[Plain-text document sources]
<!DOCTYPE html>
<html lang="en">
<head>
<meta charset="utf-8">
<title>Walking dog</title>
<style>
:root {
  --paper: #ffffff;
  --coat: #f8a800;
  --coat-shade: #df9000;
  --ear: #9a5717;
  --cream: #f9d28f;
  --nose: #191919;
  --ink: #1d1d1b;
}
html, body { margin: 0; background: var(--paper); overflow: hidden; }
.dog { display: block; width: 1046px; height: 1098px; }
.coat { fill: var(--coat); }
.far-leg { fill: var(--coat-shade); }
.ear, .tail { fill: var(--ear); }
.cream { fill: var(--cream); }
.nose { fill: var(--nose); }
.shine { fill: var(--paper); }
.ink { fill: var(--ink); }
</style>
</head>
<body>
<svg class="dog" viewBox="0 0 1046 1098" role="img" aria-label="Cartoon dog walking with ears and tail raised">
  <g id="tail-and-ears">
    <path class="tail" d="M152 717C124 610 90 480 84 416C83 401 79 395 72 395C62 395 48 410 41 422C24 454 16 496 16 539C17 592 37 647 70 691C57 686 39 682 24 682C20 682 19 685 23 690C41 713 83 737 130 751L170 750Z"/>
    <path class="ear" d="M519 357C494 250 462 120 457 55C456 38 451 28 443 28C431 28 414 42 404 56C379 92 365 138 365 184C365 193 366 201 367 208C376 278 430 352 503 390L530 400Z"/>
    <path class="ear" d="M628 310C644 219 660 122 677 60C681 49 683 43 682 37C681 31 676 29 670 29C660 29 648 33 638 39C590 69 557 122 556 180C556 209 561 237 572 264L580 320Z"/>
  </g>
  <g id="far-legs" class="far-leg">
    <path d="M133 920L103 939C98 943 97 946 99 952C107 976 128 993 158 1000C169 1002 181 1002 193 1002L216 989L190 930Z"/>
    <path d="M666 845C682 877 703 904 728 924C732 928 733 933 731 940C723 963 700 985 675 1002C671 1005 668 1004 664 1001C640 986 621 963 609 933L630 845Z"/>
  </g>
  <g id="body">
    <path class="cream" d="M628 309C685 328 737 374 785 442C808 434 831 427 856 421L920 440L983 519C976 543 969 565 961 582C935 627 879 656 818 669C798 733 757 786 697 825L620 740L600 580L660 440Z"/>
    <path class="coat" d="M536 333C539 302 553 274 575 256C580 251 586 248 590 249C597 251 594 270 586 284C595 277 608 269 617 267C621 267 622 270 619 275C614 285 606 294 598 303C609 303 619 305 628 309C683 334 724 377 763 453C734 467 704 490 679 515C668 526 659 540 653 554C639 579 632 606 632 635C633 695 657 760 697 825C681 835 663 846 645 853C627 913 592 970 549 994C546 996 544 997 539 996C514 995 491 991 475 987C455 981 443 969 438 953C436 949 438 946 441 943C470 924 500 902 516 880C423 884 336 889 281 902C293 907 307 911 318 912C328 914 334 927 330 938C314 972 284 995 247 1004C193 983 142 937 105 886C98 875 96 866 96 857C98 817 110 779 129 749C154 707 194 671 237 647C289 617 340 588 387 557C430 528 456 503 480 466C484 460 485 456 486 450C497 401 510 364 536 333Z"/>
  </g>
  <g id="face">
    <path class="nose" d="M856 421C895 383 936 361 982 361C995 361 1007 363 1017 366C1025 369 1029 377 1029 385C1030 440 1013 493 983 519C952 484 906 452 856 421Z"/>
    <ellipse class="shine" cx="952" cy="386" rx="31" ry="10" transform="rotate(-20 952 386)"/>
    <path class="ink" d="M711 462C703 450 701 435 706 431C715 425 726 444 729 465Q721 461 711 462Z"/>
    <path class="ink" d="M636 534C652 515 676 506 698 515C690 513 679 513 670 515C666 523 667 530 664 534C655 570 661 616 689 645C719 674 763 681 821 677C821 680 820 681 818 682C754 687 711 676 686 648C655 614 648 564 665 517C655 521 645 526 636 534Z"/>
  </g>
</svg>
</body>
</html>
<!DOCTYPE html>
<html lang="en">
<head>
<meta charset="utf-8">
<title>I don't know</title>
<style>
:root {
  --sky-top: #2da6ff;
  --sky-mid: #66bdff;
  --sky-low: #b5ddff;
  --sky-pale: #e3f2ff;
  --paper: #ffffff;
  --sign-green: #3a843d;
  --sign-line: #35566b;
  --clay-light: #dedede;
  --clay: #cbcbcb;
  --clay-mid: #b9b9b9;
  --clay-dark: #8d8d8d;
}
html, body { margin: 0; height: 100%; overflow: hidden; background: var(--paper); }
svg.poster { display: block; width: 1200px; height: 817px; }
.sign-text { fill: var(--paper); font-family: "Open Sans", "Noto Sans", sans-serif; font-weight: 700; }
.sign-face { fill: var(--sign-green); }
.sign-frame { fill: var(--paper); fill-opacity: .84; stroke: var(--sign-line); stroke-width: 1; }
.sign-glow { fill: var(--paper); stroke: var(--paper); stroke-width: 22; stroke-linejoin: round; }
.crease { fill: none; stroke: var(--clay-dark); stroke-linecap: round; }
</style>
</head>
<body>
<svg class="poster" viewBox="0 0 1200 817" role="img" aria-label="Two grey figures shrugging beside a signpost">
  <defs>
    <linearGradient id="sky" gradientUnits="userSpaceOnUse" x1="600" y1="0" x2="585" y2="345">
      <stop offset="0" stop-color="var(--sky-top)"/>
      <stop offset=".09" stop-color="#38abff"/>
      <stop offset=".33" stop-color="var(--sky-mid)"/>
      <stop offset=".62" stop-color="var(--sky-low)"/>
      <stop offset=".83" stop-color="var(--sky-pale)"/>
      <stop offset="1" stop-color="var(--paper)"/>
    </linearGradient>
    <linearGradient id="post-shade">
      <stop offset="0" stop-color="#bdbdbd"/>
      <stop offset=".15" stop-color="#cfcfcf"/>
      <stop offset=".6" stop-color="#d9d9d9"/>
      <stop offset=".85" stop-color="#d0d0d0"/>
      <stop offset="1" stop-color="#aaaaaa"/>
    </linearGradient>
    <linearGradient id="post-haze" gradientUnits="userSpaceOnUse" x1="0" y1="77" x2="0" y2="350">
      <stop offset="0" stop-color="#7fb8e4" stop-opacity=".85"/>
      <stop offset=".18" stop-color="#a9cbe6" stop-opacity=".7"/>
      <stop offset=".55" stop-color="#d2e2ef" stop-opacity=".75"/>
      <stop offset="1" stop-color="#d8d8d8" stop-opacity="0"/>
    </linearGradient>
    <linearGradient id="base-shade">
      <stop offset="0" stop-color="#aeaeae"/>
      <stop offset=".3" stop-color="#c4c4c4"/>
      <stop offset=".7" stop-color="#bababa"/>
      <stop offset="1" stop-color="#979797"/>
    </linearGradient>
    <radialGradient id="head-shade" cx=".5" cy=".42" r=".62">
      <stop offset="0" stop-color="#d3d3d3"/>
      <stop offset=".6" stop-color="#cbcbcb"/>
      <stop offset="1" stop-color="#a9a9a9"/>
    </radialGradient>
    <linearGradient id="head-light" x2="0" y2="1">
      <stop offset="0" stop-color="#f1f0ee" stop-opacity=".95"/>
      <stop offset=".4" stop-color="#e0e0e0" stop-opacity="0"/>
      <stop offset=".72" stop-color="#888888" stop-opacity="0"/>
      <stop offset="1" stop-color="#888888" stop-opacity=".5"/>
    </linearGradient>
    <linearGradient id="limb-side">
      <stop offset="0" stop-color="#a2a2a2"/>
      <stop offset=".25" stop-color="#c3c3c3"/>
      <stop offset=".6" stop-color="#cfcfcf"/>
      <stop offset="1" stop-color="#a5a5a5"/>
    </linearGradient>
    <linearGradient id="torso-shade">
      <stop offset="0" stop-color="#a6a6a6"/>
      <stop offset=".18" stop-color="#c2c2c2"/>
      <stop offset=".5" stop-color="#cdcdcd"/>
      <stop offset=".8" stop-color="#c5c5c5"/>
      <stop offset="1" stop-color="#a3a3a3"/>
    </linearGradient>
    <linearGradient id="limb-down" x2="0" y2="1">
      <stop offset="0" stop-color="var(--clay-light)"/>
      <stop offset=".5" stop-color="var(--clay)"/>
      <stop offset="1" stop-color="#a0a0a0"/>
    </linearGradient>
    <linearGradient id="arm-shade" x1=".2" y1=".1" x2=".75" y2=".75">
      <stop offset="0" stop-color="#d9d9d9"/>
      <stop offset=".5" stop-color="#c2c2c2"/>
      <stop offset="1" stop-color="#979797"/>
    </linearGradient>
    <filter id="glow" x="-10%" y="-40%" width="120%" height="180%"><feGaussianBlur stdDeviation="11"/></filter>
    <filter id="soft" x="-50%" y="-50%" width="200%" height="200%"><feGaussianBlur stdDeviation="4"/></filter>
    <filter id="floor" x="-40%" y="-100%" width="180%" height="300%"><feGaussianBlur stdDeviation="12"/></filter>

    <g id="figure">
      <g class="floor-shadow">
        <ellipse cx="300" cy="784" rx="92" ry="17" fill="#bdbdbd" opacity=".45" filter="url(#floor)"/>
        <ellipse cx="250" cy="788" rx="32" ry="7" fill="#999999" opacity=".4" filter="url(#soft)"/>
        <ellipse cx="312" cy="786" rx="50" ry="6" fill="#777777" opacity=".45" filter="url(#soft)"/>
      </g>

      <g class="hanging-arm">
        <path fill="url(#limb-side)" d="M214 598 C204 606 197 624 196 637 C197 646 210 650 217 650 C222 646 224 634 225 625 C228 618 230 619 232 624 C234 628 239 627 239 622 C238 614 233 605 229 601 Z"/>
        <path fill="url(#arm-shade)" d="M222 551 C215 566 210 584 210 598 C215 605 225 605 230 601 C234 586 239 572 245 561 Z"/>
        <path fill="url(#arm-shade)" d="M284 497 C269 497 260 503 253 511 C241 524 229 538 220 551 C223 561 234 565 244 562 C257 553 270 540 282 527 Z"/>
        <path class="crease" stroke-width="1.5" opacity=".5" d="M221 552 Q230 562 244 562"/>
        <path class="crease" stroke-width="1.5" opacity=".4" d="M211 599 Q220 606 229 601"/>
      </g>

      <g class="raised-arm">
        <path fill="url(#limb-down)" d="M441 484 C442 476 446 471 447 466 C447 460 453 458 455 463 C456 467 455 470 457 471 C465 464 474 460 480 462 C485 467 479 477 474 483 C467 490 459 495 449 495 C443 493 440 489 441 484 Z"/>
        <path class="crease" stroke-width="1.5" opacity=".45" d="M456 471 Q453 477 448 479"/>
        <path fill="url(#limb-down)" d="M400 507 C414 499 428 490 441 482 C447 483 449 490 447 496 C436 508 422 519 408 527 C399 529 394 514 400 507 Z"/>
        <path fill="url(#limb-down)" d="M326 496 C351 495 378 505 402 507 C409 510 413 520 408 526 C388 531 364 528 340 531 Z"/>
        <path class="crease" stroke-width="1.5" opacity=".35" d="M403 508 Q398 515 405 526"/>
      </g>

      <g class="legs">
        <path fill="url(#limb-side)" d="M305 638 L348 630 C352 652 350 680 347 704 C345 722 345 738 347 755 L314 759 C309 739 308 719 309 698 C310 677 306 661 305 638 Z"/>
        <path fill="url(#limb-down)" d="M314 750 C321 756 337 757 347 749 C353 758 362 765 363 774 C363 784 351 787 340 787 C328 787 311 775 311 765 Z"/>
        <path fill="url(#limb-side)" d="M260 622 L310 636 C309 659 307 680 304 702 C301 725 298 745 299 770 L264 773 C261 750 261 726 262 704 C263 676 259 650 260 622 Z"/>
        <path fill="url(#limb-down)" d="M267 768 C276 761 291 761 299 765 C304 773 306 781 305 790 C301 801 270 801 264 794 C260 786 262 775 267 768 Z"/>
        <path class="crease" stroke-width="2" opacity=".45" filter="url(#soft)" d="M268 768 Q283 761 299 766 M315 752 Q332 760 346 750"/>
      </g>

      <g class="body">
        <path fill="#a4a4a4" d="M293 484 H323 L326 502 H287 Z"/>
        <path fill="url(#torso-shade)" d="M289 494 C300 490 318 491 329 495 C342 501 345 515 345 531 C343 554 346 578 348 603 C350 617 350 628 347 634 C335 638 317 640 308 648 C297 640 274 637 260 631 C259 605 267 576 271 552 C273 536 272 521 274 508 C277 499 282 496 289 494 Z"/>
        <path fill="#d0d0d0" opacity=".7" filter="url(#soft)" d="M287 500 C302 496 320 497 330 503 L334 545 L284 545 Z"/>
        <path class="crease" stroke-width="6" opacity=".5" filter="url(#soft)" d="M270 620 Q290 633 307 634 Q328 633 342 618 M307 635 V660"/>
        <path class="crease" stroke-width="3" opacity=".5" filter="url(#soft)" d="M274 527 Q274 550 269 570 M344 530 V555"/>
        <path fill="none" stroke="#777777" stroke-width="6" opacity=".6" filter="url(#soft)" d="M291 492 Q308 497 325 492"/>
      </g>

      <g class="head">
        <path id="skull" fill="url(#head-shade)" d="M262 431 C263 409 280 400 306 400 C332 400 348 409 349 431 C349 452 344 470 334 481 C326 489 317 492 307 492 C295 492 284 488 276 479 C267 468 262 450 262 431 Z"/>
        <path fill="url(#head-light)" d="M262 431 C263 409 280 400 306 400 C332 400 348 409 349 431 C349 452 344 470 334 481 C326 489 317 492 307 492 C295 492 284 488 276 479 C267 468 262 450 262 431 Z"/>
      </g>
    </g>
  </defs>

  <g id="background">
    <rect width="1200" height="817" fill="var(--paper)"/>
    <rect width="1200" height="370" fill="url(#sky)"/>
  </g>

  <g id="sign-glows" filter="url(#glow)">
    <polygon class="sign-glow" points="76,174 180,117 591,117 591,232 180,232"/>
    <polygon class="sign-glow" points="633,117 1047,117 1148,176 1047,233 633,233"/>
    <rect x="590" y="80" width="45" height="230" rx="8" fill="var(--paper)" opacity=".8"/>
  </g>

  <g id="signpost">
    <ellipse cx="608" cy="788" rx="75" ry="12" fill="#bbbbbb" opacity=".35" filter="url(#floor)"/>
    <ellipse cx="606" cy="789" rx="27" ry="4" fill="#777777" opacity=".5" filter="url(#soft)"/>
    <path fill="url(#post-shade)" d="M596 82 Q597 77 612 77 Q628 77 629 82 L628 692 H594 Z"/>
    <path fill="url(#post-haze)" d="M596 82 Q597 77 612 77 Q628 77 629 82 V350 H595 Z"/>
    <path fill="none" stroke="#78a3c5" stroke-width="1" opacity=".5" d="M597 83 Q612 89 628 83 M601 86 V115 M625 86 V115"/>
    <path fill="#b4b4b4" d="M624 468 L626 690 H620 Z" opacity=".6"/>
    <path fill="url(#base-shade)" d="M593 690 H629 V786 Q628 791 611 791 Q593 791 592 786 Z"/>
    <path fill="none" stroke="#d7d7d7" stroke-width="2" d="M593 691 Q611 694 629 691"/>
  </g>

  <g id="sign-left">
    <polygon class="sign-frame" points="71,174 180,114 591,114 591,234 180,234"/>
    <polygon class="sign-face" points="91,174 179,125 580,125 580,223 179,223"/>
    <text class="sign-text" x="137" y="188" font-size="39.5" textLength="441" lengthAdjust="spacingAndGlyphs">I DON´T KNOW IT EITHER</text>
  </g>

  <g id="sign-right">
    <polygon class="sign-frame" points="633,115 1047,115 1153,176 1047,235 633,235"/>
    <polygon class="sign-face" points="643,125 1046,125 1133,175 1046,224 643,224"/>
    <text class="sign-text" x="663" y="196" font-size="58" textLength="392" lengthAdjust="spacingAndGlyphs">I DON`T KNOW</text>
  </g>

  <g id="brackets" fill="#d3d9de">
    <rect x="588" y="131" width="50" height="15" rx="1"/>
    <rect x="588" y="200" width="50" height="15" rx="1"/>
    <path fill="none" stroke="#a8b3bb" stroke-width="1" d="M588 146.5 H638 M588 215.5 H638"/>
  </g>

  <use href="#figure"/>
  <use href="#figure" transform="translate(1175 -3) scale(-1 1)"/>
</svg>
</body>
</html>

Required action
Exactly how many lines in the records contain the string "soft"? Give that number alone.

Problem solution
9